Henman agreed. "If you go to five sets in each match, you know you're capable of it," he said. "It's going to be taxing, but I'm sure we're good enough to be able to do that."

Lloyd had no doubts. "You can't ask for more than they did [last week]," he said. "I thought they performed on that fast court exceptionally well. Tim, from the right-hand court, got better and better as the week went on, and in the end he was returning great. And for Greg to come out after losing a tough, three-sets singles I think mentally is very good for him. It showed a lot of character.

"I've always thought they were a world-class pair, and this endorses it. I wouldn't bet against them on any fast to medium-fast court. They combined well - a pairing of left and right handers is always a big advantage - and Greg, with Tim at the net, can maybe serve for a year and not be broken. You've got a guy at the net with a pair of the quickest hands in the game, and he loves volleying.

"I'm really pleased for them, and I've got to thank the two coaches [David Felgate and Sven Groeneveld] for making my life very much easier. I wanted Tim and Greg to play together, and I was able to pick up the phone and ask. It's helped the players, too. They know we're all singing from the same hymn sheet. With the Davis Cup and the World Team Championship events coming up I think we've got a really good team spirit. On the court they were talking and liaising. It's a healthy sign, and I couldn't be happier."

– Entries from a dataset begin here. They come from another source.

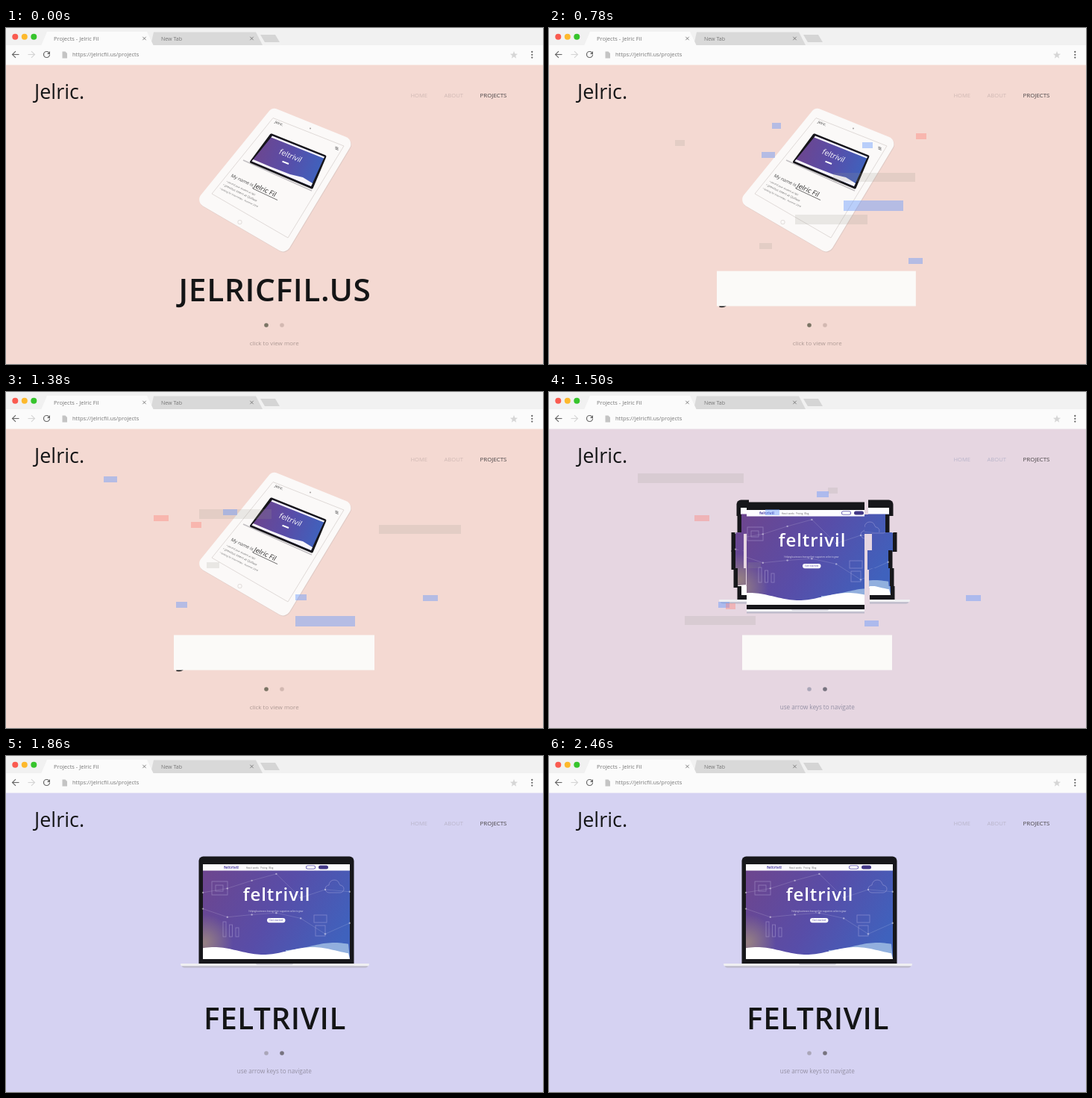
Write an HTML page with a canvas that moves like this. It is 720 px wide and 450 px high and loops after 2.52 s.

```html
<!DOCTYPE html>
<html lang="en">
<head>
<meta charset="utf-8">
<title>Portfolio slider</title>
<style>
  html, body { margin: 0; width: 100%; height: 100%; overflow: hidden; background: #f4d9d2; }
  canvas { display: block; }
</style>
</head>
<body>
<canvas id="stage" width="720" height="450"></canvas>
<script>
const screenCtx = document.getElementById('stage').getContext('2d');
let c = screenCtx;

const LOOP = 2520, STEP = 60, SWAP = 1500;
const PINK = [244, 217, 210], LILAC = [213, 210, 242], INK = '#141516';
const RED = 'rgba(255,120,110,.36)', GREY = 'rgba(150,150,140,.18)', BLUE = 'rgba(100,150,250,.44)';
const UI = '"Open Sans", "Noto Sans", sans-serif';

const clamp = v => Math.max(0, Math.min(1, v));
const progress = (t, from, to) => clamp((t - from) / (to - from));
const lerp = (a, b, p) => a + (b - a) * p;
const easeOut = (p, power) => 1 - Math.pow(1 - p, power);
const loop = (n, draw) => { for (let i = 0; i < n; i++) draw(i); };

function random(seed) {
  const v = Math.sin(seed * 12.9898 + 4.1) * 43758.5453;
  return v - Math.floor(v);
}

// The headings use the narrowest of the available families.
const CONDENSED = ['Roboto', 'Open Sans', 'Noto Sans', 'Lato'].map(name => {
  const family = `"${name}", sans-serif`;
  c.font = `600 condensed 40px ${family}`;
  return { family, width: c.measureText('JELRICFIL.US').width };
}).sort((a, b) => a.width - b.width)[0].family;

function rect(x, y, w, h, fill) {
  c.fillStyle = fill;
  c.fillRect(x, y, w, h);
}

function rounded(x, y, w, h, r, fill) {
  c.beginPath();
  c.roundRect(x, y, w, h, r);
  c.fillStyle = fill;
  c.fill();
}

function disc(x, y, r, fill) {
  c.beginPath();
  c.arc(x, y, r, 0, Math.PI * 2);
  c.fillStyle = fill;
  c.fill();
}

function trace(points, closed) {
  c.beginPath();
  points.forEach(([x, y]) => c.lineTo(x, y));
  if (closed) c.closePath();
}

function poly(points, fill) {
  trace(points, true);
  c.fillStyle = fill;
  c.fill();
}

function line(points, stroke, width = 1, closed = false) {
  trace(points, closed);
  c.strokeStyle = stroke;
  c.lineWidth = width;
  c.stroke();
}

function roundedPoly(points, r, fill) {
  const next = i => points[(i + 1) % points.length];
  const last = points[points.length - 1];
  c.beginPath();
  c.moveTo((points[0][0] + last[0]) / 2, (points[0][1] + last[1]) / 2);
  points.forEach((p, i) => c.arcTo(...p, ...next(i), r));
  c.closePath();
  c.fillStyle = fill;
  c.fill();
}

// Lowers the font size when the text runs wider than its room.
function label(text, x, y, size, room, fill, { weight = 400, align = 'left', spacing = 0, family = CONDENSED } = {}) {
  const setFont = px => {
    c.font = `${weight} ${family === UI ? '' : 'condensed'} ${px}px ${family}`;
    c.letterSpacing = spacing * px + 'px';
  };
  setFont(size);
  setFont(size * Math.min(1, room / c.measureText(text).width));
  c.textAlign = align;
  c.fillStyle = fill;
  c.fillText(text, x, y);
}

function cross(x, y) {
  line([[x - 2.2, y - 2.2], [x + 2.2, y + 2.2]], '#777', 0.9);
  line([[x + 2.2, y - 2.2], [x - 2.2, y + 2.2]], '#777', 0.9);
}

function arrow(x, y, dir, color) {
  line([[x - 4.5 * dir, y], [x + 4.5 * dir, y]], color, 1.1);
  line([[x, y - 4.4], [x + 4.5 * dir, y], [x, y + 4.4]], color, 1.1);
}

function browser() {
  rect(0, 0, 720, 24, '#f1f1f1');
  poly([[194, 23], [198, 5.5], [335, 5.5], [344, 23]], '#d9d9d9');
  poly([[341, 9], [361, 9], [367, 19], [347, 19]], '#d5d5d5');
  poly([[47, 24], [55, 5], [189, 5], [198, 24]], '#fbfbfb');
  rect(0, 23, 720, 26.5, '#fbfbfb');
  ['#fa5b50', '#fdb92d', '#36c42c'].forEach((color, i) => disc(12.3 + i * 12.5, 11.8, 4, color));
  label('Projects - Jelric Fil', 64, 17, 7.5, 67, '#777', { family: UI });
  label('New Tab', 208, 17, 7.5, 28, '#777', { family: UI });
  cross(185.5, 14);
  cross(329.5, 14);

  arrow(13, 35.5, -1, '#666');
  arrow(34, 35.5, 1, '#d5d5d5');
  c.beginPath();
  c.arc(54.5, 35.5, 4, 0, Math.PI * 1.75);
  c.strokeStyle = '#666';
  c.lineWidth = 1.2;
  c.stroke();
  poly([[59, 31], [59, 35], [55, 35]], '#666');
  poly([[75.5, 31.5], [79.5, 31.5], [82, 34], [82, 40.5], [75.5, 40.5]], '#c4c4c4');
  label('https://jelricfil.us/projects', 89, 38.3, 7.5, 93, '#777', { family: UI });
  poly(Array.from({ length: 10 }, (_, i) => {
    const a = -Math.PI / 2 + i * Math.PI / 5, r = i % 2 ? 2.3 : 5.4;
    return [681 + r * Math.cos(a), 36.3 + r * Math.sin(a)];
  }), '#d6d6d6');
  loop(3, i => disc(705.3, 32 + i * 3.8, 1.15, '#666'));
}

function screenGradient(x0, y0, x1, y1) {
  const g = c.createLinearGradient(x0, y0, x1, y1);
  g.addColorStop(0, '#6c4690');
  g.addColorStop(0.5, '#584da8');
  g.addColorStop(1, '#3f62bd');
  return g;
}

function slanted(text, x, y, size, room, fill, angle, options) {
  c.save();
  c.translate(x, y);
  c.rotate(angle);
  c.transform(1, 0, -0.15, 1, 0, 0);
  label(text, 0, 0, size, room, fill, options);
  c.restore();
}

function tablet() {
  const body = [[357, 106], [467, 150.5], [375, 303], [254, 232.5]];
  roundedPoly(body.map(([x, y]) => [x + 0.6, y + 1]), 10, '#dfcac5');
  roundedPoly(body, 10, '#fbf9f8');
  line([[358, 120.5], [453, 158], [378, 281], [276, 222]], '#d8d2d0', 0.8, true);
  disc(408, 134.5, 1.1, '#aaa6a5');
  disc(313.5, 260, 3, '#ddd7d5');
  disc(313.5, 260, 2.3, '#fbf9f8');
  slanted('Jelric.', 360, 127, 4.8, 12, '#333', 0.38);
  loop(3, i => line([[441.5, 159 + i * 1.5], [445.5, 160.5 + i * 1.5]], '#555', 0.7));

  line([[318, 177], [410, 218]], '#c4c1c4', 1.8);
  roundedPoly([[355, 141], [430, 171], [411, 216], [326, 180]], 2, '#17161b');
  poly([[357, 144.5], [427, 172.5], [409, 212], [329.5, 178.5]], screenGradient(336, 165, 420, 195));
  poly([[357, 144.5], [427, 172.5], [426, 174.5], [355.5, 146.5]], '#f6f4fa');
  poly([[331.5, 176], [355, 186], [381, 196], [398, 200], [411, 208], [409, 212], [329.5, 178.5]], '#f7f5fb');
  slanted('feltrivil', 365, 168, 10, 38, '#fff', 0.39, { family: UI });
  line([[370.5, 178.6], [379, 182]], '#fff', 2);

  slanted('My name is ', 301, 199, 9, 34, '#444', 0.43);
  slanted('Jelric Fil', 331.5, 213, 9, 36, '#222', 0.43, { weight: 500 });
  line([[331, 215], [364, 230.5]], '#333', 0.7);
  ['• second year student at NJU', '• previous intern at Quillow', '• looking for internships · Summer 2018'].forEach((text, i) => {
    slanted(text, 295 - i * 4.5, 206 + i * 4.8, 4.6, 43 + i * 7, '#666', 0.45);
  });
}

function wave(x0, x1, level, swell, phase, fill) {
  const points = [[x1, 272], [x0, 272]];
  for (let x = x0; x <= x1; x += 3) points.push([x, level + swell * Math.sin(x / 21 + phase)]);
  poly(points, fill);
}

function network(level, seed) {
  const nodes = Array.from({ length: 7 }, (_, i) => [264 + i * 32.8, level + 36 * (random(seed + i) - 0.5)]);
  line(nodes, 'rgba(255,255,255,.25)', 0.6);
  nodes.forEach(([x, y]) => disc(x, y, 1.2, 'rgba(255,255,255,.45)'));
}

function pageArt() {
  network(172, 3);
  network(222, 20);
  c.strokeStyle = 'rgba(215,205,240,.35)';
  c.lineWidth = 0.9;
  c.strokeRect(276, 168, 21, 18);
  c.strokeRect(281, 173, 10, 8);
  loop(3, i => c.strokeRect(291 + i * 8.5, 222 + i * 4, 4, 20 - i * 4));
  c.beginPath();
  c.arc(433, 178, 5, Math.PI * 0.5, Math.PI * 1.4);
  c.arc(440, 173, 7, Math.PI, Math.PI * 1.9);
  c.arc(448, 178, 5, Math.PI * 1.5, Math.PI * 0.5);
  c.closePath();
  c.stroke();
  c.strokeRect(413, 213, 17, 10);
  c.strokeRect(415, 227, 13, 14);
}

function laptop() {
  rounded(235, 279, 251, 4.5, [0, 0, 8, 8], '#bcb9c9');
  rounded(234, 278, 253, 3.2, [1, 1, 4, 4], '#efeff2');
  rounded(335, 278, 50, 2, [0, 0, 2, 2], '#d3d2da');
  rounded(258.5, 134.5, 208, 143.5, [6, 6, 0, 0], '#17171b');
  rect(264, 145, 197, 127, screenGradient(268, 165, 440, 265));
  const glow = c.createRadialGradient(266, 250, 2, 266, 250, 38);
  glow.addColorStop(0, 'rgba(165,145,125,.75)');
  glow.addColorStop(1, 'rgba(165,145,125,0)');
  rect(264, 205, 50, 67, glow);
  pageArt();

  const small = { family: UI, align: 'center' };
  rect(264, 145, 197, 8.5, '#fdfcff');
  label('feltrivil', 302, 151, 5.5, 20, '#5548a8', { ...small, weight: 700 });
  label('How it works   Pricing   Blog', 340, 150.7, 3.6, 37, '#666', small);
  rounded(402, 146.5, 13, 5, 2.5, '#5548a8');
  rounded(402.7, 147.2, 11.6, 3.6, 1.8, '#fff');
  rounded(419, 146.5, 13, 5, 2.5, '#433886');

  label('feltrivil', 363, 194, 24, 94, '#fff', { ...small, weight: 600, spacing: 0.04 });
  label('Helping businesses leverage their supporters online to grow', 362, 208.5, 3.6, 73, 'rgba(255,255,255,.8)', small);
  rounded(350, 217, 24.5, 6.2, 3.1, '#fff');
  label('Get started', 362.2, 221.4, 3.5, 18, '#5548a8', small);

  wave(375, 461, 255, 5, 2.6, 'rgba(160,190,228,.85)');
  wave(264, 461, 261, 5, 4, '#fff');
}

const laptopLayer = document.createElement('canvas');
laptopLayer.width = 720;
laptopLayer.height = 450;
c = laptopLayer.getContext('2d');
laptop();
c = screenCtx;

// The middle strips move as one; the outer ones are torn into rows.
function slicedLaptop(t) {
  const force = Math.max(0, (1800 - t) / 120);
  const w = 79, h = 26;
  loop(4, col => loop(6, row => {
    const x = 196 + col * w, y = 130 + row * h;
    const outer = col % 3 === 0;
    const dx = outer ? -7 * random(col * 6 + row) : -4;
    const dy = outer ? 4 * (1 - row / 5) : 5;
    c.drawImage(laptopLayer, x, y, w, h, Math.round(x + dx * force), Math.round(y + dy * force), w, h);
  }));
}

const LONG_BLOCKS = [
  { color: GREY, w: 110, h: 12, from: [381, 194], to: [500, 178], start: 780, end: 1380 },
  { color: GREY, w: 97, h: 13, from: [330, 250], to: [259, 157], start: 900, end: 1380 },
  { color: BLUE, w: 80, h: 14, from: [395, 231], to: [388, 300], start: 780, end: 1380 },
  { color: GREY, w: 142, h: 13, from: [119, 109], to: [119, 109], start: 1620, end: 1740 },
  { color: GREY, w: 95, h: 12, from: [182, 300], to: [182, 300], start: 1620, end: 1740 }
];

function blocks(t) {
  for (const { color, w, h, from, to, start, end } of LONG_BLOCKS) {
    if (t < start - 120 || t > end + 60) continue;
    const p = progress(t, start, end);
    rect(Math.round(lerp(from[0], to[0], p)), Math.round(lerp(from[1], to[1], p)), w, h, color);
  }
  const colors = [BLUE, GREY, BLUE, RED, BLUE];
  loop(30, i => {
    const birth = 570 + i * 32;
    if (t < birth || t > birth + 260) return;
    const x = 120 + 460 * random(i), y = 110 + 205 * random(i + 50);
    const drift = (t - birth) * 0.06 * (random(i + 90) - 0.5);
    rect(Math.round(x + drift), Math.round(y), Math.round(12 + 8 * random(i + 70)), 8, colors[i % 5]);
  });
}

function cover(t) {
  const paper = '#fbfaf8';
  if (t < SWAP) {
    rect(225, 325.5, 269 * easeOut(progress(t, 500, 850), 3), 47, paper);
  } else {
    const p = easeOut(progress(t, SWAP, 1740), 1.85);
    rect(259 + 201 * p, 325.5, 201 * (1 - p), 47, paper);
  }
}

const SLIDES = [
  { title: 'JELRICFIL.US', room: 258, hint: 'click to view more', hintRoom: 66,
    active: '#7a7464', idle: '#d2b8b1', hintColor: '#ad9994', navColor: '#d0b9b4', picture: tablet },
  { title: 'FELTRIVIL', room: 191, hint: 'use arrow keys to navigate', hintRoom: 100,
    active: '#77737f', idle: '#aaa6b8', hintColor: '#9490a4', navColor: '#b9b5ca', picture: slicedLaptop }
];

function draw(t) {
  const index = t < SWAP ? 0 : 1;
  const slide = SLIDES[index];
  const tint = progress(t, 1400, 1620);
  rect(0, 0, 720, 450, `rgb(${PINK.map((v, i) => Math.round(lerp(v, LILAC[i], tint)))})`);
  browser();

  label('Jelric.', 38, 95, 27, 70, INK);
  label('HOME', 542.5, 92.5, 10, 22.5, slide.navColor);
  label('ABOUT', 587.5, 92.5, 10, 25.5, slide.navColor);
  label('PROJECTS', 635.5, 92.5, 10, 36, '#484345', { weight: 500 });

  slide.picture(t);
  blocks(t);
  label(slide.title, 360.5, 365.5, 46, slide.room, INK, { weight: 600, align: 'center', spacing: 0.015 });
  cover(t);

  loop(2, i => disc(349 + i * 21, 398, 2.8, i === index ? slide.active : slide.idle));
  label(slide.hint, 359.7, 425, 10.3, slide.hintRoom, slide.hintColor, { align: 'center' });
}

function tick() {
  const t = performance.now() % LOOP;
  draw(Math.floor(t / STEP) * STEP);
  requestAnimationFrame(tick);
}
tick();
</script>
</body>
</html>
```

As Henman said: "We knew we had the ingredients to be a good pair, but I think we were pleasantly surprised in the way we played. We improved a lot during the week. I thought the first match, against [Kevin] Ullyett and [Piet] Norval, was like we were playing singles out there. We were serving and volleying and just playing court to court, and the guy at the net wasn't really doing a great deal. We didn't make many returns. What you saw in the final was a combination."

Rusedski complimented his partner. "I think my movement has got a lot better, because Tim's played a lot more doubles than I have, so he knows how to move better on the court."

Henman reciprocated. "You look at it from a serving point of view, and we played four matches, and I lost my serve once, and pretty much donated that game, and Greg hasn't lost his serve at all. So when you lose your serve once in eight sets, that is a good sign."

All of which still leaves Lloyd with the problem of finding reinforcements. The 32-year-old Neil Broad, who partnered Henman to the Olympic Games silver medal in Atlanta in 1996, remains the best option as an alternative for the doubles. He combined with Henman when Britain lost the doubles on the way to securing a return to the World Group against India in Nottingham last September.

"Neil's been terrific," Lloyd said. "When I told him on the morning of the doubles in Ukraine [that he wasn't playing], he was terrific about it. He's a great team man. He knows that if everything's right and Tim and Greg are both fit, they're going to play. He knew that against India, but as soon as I told him he was playing, he was up for it. And he played very well this week [with the South African Robbie Koenig] against Tim and Greg. He knows the score and he's a terrific team man. Those three pick themselves.

"The hardest bit is who else do you pick. It isn't easy, believe me. I suppose you've got to look at the worst and think one of them might get injured, or they have a long match and not be up for the next two days."

But Lloyd is not one to dwell on negative thoughts. "I'd rather be British than American," he trilled, laughing while adding, "but that's tongue- in-cheek." No point in over-playing the air of confidence.